Paris of hanging scrolls, ink and gold on waxed paper,

Included in this item (2)


  • Lin Zexu, Couplet in Running Script
  • Identifier Type
    Locally defined identifier
    Identifier Value
    Collection of Phoenix Art Museum. Gift of Jeannette Shambaugh Elliott. 1984.575.A-B
  • Dimension: calligraphy 125.5 x 29 cm; mounting 159 x 36 cm
  • Calligraphy: 道德允符温潤玉, 文章和氣吉祥花。
  • Inscription: 林則徐
  • Artist's Seal: 臣林則徐字少穆印, 身行萬里半天下
  • Lin Zexu (1785-1850, alternative name Shaomu 少穆) was a high-ranking government official who was summoned by Emperor Daoguang to quell the opium problem. Backed by Confucian ideal, Lin carried out a hard campaign against opium. British merchants had been smuggling opium into China for big profit, and hurting the country’s morale as well as its finances. Lin’s strong stance against opium trade angered Britain and led to the Opium War (1840-1842). As a result, Lin was banished to Yili in modern-day Xinjian-Uygur province. In 1850, he was called back to help suppress the Taiping Rebellion, but passed away on the way to his new post. Although the couplet is not dated, it can be assumed that it was executed sometime after 1811, the year Lin Zexu passed the national Civil Service Exam, because one of his seals contains a letter that connotes being an Emperor’s official (chen 臣). The running script in the conservative, orthodox style with copious ink seems appropriate for this elite, dedicated official who was not afraid to stand up against Great Britain. Reference: Shinmura Izuru, ed. Kōjien. Fifth edtion.
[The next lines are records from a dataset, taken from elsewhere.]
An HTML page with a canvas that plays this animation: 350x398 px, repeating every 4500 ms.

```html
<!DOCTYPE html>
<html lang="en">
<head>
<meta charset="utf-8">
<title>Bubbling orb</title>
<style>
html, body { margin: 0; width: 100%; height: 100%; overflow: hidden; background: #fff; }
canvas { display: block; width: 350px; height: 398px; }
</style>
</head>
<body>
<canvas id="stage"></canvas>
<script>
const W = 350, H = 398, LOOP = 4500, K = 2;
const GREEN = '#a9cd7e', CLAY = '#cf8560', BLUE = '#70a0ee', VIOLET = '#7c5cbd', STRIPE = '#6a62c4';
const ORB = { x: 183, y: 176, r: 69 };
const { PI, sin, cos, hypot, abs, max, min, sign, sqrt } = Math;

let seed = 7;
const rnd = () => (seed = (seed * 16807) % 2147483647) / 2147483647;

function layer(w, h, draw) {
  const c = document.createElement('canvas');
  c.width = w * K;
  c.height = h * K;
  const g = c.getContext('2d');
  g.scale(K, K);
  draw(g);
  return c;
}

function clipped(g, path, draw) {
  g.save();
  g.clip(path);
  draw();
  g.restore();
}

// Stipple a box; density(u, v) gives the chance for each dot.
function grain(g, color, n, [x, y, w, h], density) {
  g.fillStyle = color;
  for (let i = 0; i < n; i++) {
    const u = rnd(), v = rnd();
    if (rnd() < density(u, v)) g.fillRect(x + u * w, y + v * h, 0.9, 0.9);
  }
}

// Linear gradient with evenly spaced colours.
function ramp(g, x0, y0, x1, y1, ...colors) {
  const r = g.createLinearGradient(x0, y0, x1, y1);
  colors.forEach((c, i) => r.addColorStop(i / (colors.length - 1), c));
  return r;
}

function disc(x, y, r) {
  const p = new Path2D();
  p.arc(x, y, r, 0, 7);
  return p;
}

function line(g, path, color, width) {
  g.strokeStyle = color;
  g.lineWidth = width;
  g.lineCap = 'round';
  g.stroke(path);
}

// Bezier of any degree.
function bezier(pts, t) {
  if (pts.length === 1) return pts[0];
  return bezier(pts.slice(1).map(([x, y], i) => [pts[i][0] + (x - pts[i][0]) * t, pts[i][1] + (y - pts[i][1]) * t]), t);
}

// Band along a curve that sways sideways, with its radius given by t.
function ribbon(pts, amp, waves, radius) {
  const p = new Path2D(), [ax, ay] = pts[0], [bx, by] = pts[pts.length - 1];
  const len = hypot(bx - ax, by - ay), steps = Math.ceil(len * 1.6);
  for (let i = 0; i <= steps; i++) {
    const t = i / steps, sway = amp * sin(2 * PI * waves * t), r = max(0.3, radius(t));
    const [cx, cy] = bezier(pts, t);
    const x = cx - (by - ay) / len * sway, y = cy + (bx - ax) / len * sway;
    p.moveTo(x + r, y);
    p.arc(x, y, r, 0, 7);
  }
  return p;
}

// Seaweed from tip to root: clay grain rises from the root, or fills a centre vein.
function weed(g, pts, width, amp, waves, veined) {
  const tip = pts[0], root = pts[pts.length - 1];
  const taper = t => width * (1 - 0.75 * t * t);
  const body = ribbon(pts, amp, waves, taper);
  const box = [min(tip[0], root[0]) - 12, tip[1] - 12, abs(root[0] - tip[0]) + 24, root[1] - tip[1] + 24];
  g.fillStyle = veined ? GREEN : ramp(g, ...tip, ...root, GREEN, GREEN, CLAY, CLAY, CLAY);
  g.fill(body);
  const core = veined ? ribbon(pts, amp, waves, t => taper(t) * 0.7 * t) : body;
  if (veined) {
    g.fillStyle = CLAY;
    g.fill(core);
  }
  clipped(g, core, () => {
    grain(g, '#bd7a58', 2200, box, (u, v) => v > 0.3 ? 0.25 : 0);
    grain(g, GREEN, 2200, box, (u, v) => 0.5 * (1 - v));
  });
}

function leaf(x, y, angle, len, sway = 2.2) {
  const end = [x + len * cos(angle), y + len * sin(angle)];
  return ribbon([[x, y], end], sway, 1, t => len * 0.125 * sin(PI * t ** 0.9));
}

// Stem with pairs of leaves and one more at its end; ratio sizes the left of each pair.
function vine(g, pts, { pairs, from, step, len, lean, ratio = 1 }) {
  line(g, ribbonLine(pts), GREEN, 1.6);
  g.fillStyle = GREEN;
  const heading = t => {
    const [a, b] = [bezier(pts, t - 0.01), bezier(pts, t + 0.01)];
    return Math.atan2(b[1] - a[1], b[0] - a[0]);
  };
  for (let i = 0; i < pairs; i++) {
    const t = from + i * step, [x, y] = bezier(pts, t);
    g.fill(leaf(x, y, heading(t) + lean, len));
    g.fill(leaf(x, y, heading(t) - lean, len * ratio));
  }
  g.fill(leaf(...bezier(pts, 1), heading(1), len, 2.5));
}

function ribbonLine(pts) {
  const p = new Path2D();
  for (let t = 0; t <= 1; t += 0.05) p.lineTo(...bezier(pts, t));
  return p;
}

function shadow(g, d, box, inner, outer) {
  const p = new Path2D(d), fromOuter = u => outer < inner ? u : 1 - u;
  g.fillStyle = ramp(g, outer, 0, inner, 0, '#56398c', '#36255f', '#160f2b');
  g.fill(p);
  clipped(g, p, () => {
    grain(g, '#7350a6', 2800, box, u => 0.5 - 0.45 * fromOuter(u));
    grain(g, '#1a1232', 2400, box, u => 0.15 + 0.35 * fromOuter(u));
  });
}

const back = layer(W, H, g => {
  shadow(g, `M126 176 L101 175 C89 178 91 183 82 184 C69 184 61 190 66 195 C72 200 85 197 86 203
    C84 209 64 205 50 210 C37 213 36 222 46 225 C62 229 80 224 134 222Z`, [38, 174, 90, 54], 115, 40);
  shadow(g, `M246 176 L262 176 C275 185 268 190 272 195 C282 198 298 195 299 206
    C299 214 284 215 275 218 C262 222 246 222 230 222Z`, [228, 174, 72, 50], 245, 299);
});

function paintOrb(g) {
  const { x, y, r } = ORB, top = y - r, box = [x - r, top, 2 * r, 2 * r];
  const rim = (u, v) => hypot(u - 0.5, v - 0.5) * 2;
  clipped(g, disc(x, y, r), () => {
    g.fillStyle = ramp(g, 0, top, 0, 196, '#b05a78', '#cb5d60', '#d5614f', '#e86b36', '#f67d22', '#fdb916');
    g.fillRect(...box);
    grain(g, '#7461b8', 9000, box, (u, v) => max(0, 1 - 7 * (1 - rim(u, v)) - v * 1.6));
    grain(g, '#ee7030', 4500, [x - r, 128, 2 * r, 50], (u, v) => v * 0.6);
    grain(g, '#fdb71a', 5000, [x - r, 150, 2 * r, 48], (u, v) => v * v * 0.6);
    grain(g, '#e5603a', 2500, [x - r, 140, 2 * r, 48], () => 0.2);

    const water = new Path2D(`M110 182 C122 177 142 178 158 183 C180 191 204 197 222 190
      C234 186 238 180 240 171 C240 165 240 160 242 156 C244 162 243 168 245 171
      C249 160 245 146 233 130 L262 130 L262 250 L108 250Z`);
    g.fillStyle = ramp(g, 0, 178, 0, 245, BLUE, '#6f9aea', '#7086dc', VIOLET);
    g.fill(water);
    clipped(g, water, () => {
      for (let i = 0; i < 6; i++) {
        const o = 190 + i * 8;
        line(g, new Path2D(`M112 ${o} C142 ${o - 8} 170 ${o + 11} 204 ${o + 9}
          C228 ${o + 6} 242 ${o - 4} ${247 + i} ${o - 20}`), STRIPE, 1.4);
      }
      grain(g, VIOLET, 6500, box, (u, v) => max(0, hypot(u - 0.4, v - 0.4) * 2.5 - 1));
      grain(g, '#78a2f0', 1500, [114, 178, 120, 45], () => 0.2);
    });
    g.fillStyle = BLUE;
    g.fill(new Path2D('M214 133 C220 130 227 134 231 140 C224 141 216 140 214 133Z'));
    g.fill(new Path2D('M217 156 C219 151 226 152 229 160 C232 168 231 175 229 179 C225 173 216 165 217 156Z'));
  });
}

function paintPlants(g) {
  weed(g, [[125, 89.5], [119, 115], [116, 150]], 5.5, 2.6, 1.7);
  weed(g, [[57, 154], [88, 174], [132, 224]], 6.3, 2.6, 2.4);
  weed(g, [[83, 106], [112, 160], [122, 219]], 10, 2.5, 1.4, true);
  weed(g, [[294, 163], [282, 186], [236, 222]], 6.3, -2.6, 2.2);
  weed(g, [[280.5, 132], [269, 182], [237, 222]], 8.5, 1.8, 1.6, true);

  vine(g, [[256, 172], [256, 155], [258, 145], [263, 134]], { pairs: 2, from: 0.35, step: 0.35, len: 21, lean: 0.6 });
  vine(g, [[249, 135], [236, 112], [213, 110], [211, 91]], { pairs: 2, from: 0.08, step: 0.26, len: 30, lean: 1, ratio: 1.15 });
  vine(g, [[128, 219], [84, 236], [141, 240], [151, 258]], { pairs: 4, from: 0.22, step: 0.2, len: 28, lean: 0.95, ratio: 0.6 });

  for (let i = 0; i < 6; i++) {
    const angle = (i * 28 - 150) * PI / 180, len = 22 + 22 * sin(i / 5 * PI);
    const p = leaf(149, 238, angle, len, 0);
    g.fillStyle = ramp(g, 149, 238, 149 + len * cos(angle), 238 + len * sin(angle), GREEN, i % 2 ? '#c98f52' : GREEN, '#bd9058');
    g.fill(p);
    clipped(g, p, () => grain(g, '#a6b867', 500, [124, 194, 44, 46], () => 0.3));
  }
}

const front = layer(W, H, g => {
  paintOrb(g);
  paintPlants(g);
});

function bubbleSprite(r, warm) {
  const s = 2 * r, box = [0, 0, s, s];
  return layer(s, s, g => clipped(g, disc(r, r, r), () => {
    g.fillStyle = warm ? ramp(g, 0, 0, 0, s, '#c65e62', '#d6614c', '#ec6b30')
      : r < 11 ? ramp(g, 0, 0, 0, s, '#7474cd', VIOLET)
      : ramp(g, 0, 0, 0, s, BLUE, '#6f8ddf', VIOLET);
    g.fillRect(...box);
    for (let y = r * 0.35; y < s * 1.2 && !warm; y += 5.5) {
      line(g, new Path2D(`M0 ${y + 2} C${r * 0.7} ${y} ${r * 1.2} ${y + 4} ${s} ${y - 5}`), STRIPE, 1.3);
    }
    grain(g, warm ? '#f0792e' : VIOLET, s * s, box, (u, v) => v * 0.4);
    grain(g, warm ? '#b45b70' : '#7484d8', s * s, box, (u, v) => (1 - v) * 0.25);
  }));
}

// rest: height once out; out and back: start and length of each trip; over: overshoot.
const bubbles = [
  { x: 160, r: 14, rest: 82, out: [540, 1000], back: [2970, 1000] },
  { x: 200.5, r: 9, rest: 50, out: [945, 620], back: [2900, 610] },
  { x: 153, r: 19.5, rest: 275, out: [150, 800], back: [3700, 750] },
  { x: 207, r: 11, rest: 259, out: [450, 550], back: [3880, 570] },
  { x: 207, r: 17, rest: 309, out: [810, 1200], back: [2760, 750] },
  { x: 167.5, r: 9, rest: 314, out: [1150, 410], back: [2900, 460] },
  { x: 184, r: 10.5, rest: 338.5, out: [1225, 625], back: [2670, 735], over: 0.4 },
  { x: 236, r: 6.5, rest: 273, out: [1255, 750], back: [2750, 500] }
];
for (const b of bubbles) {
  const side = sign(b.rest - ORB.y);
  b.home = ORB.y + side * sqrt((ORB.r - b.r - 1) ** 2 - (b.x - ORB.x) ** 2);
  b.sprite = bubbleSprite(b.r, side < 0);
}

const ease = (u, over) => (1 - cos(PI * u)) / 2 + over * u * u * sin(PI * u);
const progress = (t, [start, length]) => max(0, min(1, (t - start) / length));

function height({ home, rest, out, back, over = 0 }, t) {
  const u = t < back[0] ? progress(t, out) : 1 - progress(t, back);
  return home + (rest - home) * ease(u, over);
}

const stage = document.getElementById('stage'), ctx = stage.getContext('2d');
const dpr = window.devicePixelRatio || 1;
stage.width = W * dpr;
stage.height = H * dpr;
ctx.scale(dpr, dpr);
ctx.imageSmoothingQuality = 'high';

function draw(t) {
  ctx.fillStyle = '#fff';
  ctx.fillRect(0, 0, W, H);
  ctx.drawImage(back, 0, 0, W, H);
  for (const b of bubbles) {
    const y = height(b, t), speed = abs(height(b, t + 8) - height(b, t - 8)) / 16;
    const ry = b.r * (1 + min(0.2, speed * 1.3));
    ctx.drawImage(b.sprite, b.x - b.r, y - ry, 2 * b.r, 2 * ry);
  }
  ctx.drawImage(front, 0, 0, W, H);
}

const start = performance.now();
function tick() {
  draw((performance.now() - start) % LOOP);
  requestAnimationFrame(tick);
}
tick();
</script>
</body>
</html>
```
Tokyo: Shinmura Izuru kinen zaidan, 2004. Spence, Jonathan D. The Search for Modern China. New York: W. W. Norton & Company, 1990.

Machine-readable links